• **Task inputs**:
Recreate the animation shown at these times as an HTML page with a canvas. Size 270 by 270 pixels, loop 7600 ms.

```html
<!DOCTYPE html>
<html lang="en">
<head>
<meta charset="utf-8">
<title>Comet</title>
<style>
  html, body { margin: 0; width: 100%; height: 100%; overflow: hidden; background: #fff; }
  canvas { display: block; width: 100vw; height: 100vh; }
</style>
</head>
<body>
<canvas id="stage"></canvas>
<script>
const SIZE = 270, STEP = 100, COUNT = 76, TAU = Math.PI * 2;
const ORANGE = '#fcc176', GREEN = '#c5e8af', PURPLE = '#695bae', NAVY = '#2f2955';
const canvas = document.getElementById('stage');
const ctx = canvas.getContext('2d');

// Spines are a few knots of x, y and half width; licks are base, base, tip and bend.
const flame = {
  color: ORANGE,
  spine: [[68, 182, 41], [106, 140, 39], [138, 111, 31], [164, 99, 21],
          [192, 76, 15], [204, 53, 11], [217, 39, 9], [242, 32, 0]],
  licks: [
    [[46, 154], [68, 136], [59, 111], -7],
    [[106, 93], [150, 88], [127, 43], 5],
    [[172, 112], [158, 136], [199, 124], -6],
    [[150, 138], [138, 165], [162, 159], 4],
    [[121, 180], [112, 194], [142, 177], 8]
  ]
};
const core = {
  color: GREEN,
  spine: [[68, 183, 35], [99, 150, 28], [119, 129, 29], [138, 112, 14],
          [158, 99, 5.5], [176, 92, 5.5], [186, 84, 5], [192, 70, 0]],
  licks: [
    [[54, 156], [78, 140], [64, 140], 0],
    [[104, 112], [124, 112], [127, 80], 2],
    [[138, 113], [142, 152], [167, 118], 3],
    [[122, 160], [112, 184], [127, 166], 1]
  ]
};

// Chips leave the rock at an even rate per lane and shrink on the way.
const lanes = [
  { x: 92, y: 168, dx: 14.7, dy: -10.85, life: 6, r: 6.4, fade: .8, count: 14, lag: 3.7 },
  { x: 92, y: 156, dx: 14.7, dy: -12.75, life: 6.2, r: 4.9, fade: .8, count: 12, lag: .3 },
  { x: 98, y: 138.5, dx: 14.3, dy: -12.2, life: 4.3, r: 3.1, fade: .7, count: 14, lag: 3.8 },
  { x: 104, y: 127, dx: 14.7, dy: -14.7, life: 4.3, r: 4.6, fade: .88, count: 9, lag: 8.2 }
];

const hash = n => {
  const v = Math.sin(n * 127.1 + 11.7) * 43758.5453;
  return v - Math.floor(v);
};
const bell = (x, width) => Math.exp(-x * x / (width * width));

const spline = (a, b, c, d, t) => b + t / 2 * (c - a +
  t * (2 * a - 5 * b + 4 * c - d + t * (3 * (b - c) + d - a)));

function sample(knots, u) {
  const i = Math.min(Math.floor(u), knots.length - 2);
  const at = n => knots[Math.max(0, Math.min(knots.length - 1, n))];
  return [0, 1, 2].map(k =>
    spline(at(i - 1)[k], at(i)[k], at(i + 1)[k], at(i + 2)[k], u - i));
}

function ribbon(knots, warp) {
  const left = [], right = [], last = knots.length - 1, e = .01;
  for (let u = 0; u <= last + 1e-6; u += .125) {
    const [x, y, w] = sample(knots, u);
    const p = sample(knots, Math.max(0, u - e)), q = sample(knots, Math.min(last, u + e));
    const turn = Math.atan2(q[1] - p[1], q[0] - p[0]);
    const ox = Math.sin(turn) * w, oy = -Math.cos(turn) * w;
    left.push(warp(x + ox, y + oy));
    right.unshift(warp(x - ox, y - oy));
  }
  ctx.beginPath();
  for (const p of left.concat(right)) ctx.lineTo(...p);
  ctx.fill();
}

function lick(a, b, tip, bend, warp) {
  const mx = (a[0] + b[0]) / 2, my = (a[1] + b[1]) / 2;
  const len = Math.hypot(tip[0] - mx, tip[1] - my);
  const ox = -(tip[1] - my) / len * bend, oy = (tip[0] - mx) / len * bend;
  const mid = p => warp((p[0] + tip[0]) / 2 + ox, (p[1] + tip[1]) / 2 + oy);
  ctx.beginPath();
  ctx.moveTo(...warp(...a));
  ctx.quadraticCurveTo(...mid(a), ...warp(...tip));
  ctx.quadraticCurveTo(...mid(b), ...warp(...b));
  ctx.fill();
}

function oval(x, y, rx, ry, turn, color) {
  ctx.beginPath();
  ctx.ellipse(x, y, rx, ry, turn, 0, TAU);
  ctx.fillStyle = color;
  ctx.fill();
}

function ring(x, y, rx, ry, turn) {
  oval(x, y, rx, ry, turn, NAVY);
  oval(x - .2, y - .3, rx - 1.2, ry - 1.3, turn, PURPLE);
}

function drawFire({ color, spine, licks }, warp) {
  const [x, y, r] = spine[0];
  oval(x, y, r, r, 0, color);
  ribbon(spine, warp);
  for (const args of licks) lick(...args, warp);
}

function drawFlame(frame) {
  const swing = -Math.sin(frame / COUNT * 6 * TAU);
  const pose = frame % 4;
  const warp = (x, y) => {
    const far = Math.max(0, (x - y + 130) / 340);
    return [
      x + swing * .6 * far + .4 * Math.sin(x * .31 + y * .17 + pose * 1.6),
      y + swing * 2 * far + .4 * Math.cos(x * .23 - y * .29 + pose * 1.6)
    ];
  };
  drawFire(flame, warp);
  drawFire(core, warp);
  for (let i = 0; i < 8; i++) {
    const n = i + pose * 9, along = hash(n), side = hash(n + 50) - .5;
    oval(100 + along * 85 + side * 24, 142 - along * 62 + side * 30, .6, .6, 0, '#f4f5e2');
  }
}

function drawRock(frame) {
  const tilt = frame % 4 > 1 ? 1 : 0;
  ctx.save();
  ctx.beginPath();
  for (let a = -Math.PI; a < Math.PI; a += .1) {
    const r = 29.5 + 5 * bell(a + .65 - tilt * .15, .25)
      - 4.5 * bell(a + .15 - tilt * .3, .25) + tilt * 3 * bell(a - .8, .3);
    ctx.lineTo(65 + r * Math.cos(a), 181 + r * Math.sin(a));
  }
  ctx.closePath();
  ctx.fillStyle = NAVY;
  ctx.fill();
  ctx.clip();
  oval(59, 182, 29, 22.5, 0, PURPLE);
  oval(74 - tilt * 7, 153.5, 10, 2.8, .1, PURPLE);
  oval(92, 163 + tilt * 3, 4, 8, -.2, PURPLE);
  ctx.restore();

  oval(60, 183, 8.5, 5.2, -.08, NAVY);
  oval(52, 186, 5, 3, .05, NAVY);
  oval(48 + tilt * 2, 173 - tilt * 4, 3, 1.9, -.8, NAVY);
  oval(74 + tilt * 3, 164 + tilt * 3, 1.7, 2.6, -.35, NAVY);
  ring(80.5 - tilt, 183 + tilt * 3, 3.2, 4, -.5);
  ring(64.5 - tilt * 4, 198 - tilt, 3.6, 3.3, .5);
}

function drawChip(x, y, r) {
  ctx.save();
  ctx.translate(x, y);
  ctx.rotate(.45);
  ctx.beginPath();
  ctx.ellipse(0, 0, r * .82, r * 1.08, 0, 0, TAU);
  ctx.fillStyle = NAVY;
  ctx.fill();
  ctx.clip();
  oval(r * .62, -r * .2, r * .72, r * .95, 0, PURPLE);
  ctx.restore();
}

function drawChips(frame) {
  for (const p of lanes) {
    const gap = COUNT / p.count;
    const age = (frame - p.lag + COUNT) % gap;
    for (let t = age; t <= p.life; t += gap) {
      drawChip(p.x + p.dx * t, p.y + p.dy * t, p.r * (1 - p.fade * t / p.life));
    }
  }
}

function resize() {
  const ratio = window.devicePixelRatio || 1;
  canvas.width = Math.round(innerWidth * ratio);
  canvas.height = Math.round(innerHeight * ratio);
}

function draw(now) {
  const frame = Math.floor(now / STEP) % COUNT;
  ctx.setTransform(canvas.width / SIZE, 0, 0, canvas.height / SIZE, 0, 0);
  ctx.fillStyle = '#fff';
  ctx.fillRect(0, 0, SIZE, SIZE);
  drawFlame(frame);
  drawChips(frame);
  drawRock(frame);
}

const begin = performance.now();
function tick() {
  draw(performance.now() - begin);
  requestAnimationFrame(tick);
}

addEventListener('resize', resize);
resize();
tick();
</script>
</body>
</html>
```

• **How to complete this task**: Show every line of the data in which the word "ribbon" appears.

• **Task result**:
function ribbon(knots, warp) {
  ribbon(spine, warp);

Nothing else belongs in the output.